Beckwith almost single-handedly kept Auburn out of the end zone on LSU’s second-quarter goal-line stand with less than one minute left in the half. On both third and fourth down, Beckwith effortlessly shot the gap unblocked and blew up plays before Auburn’s running backs could establish forward momentum. Beckwith finished the day with 12 tackles, seven of which solo, and one quarterback hurry.
Here is the unedited video of Beckwith’s stands on the goal line:
C’mon and Geaux for it
I know it’s bizarre to say that teams should kick fewer field goals after a game where the winning team legitimately only kicked field goals, but that’s the sort of thing that I do. And there was one instance Saturday when now-former LSU head coach Les Miles made a silly mistake by sending out the field goal unit instead of pressing for more points.
The offense of being criminally conservative was committed with about three minutes left in the third quarter. With his team down 12-10, Miles decided to kick a chip-shot of a field goal from 25 yards out on fourth-and-1, much to the disagreement of Fournette as the video above shows.
And Fournette was right. Even with as bad as his offensive line had been all day, the team still finished the day averaging almost seven yards per carry. Even if you take out the three outliers, the Tigers still averaged 3.34 yards per carry, exactly enough to get a first down every third play if you run every down. The decision to kick was indefensible, and it very well may have lost Les Miles his job. Think about that.
- In addition to catching his first career touchdown, Foster Moreau had a pretty good day blocking. Being that Fournette often had to bounce his runs to the outside because of the logjams in the middle, this turned out to be pretty important.
- The defense did a really good job of preventing Auburn from being successful on jet sweeps. On two separate occasions, LSU did this by setting the edge with the likes of Key, defensive lineman Greg Gilmore, White and safety Rickey Jefferson, which forced Auburn’s ball carrier to turn back inside, where the blocking isn’t set up. This is a superb blueprint for how to stop jet sweeps moving forward.

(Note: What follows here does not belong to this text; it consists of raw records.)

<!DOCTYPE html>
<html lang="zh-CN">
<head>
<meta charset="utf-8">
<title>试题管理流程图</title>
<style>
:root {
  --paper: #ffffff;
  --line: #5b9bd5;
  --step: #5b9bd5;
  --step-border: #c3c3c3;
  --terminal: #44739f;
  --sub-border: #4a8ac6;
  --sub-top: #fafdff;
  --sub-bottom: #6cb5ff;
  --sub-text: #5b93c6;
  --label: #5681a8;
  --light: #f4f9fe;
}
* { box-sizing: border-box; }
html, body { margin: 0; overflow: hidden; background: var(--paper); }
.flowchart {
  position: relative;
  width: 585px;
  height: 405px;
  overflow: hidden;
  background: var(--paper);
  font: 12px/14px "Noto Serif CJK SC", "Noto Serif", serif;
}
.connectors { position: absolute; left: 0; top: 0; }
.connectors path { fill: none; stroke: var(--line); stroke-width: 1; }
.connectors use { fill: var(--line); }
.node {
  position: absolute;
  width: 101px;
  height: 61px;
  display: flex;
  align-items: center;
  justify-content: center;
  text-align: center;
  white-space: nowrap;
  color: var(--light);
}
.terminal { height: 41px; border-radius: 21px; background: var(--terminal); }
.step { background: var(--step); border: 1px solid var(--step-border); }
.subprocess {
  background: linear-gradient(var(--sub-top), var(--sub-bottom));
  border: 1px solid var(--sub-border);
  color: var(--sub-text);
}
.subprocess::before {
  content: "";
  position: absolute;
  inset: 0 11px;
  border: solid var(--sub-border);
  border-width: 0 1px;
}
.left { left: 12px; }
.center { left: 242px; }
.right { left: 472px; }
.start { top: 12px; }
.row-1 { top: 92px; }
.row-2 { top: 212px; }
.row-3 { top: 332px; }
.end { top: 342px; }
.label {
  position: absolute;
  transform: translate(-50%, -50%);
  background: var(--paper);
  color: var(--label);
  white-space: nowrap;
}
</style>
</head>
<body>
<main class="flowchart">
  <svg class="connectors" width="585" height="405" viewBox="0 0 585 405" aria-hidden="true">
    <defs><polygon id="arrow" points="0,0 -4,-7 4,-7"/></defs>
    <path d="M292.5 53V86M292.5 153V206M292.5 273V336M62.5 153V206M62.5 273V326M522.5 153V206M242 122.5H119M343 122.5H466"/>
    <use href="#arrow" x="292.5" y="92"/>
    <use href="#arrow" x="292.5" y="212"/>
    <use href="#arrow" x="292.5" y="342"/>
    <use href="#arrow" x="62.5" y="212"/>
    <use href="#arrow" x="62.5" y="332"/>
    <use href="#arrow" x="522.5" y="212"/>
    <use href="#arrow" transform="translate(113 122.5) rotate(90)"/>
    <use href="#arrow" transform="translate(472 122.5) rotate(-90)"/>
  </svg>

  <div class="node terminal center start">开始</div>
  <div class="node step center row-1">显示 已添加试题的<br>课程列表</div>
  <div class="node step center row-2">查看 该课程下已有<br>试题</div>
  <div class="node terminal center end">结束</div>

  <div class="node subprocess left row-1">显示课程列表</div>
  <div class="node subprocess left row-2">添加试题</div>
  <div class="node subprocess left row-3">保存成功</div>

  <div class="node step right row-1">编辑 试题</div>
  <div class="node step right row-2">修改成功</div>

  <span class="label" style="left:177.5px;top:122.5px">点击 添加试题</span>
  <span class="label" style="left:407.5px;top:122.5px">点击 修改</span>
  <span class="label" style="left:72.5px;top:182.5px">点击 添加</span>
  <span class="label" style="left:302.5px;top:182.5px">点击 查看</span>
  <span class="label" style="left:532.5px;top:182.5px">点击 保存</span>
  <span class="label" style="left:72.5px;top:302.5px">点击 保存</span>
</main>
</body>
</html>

- Last season when Fournette trucked through the Auburn defense for 228 yards and three touchdowns, the running back broke a lot of tackles because Auburn defenders were attacking him too high. This wasn’t the case Saturday. Auburn’s players, especially their defensive backs, made sure to wrap Fournette up low, taking his powerful shoulders out of the equation and also putting more stress on his already-injured ankle.
- In more than one instance, LSU was a seal block away from scoring a touchdown. To grossly oversimplify offensive line play into one sentence, almost every hole is set up with two kinds of blocks: A kick, in which a lineman pushes a defender outwards, and a wrap, in which a lineman pushes a defender inwards. That separation creates a seam for backs and receivers to run through. Needless to say, it’s hard to be perfect. But on a couple of instances, including one with 12:50 remaining in the first quarter and another with 13:43 remaining in the third quarter, LSU was a wrap block away from busting Fournette open for a 20-yard gain, possible more. Those two mistakes were made by tight end Colin Jeter in the open field and guard Josh Boutte on a linebacker respectively, for what it’s worth.
- Even though he finished with 13 tackles, Jamal Adams didn’t have a particularly good game. He allowed a 36-yard pass to Kerryon Johnson on a busted assignment on Johnson’s wheel route out of the backfield and looked lost on an inside pick play that he should’ve been far more aggressive on where he allowed a first down.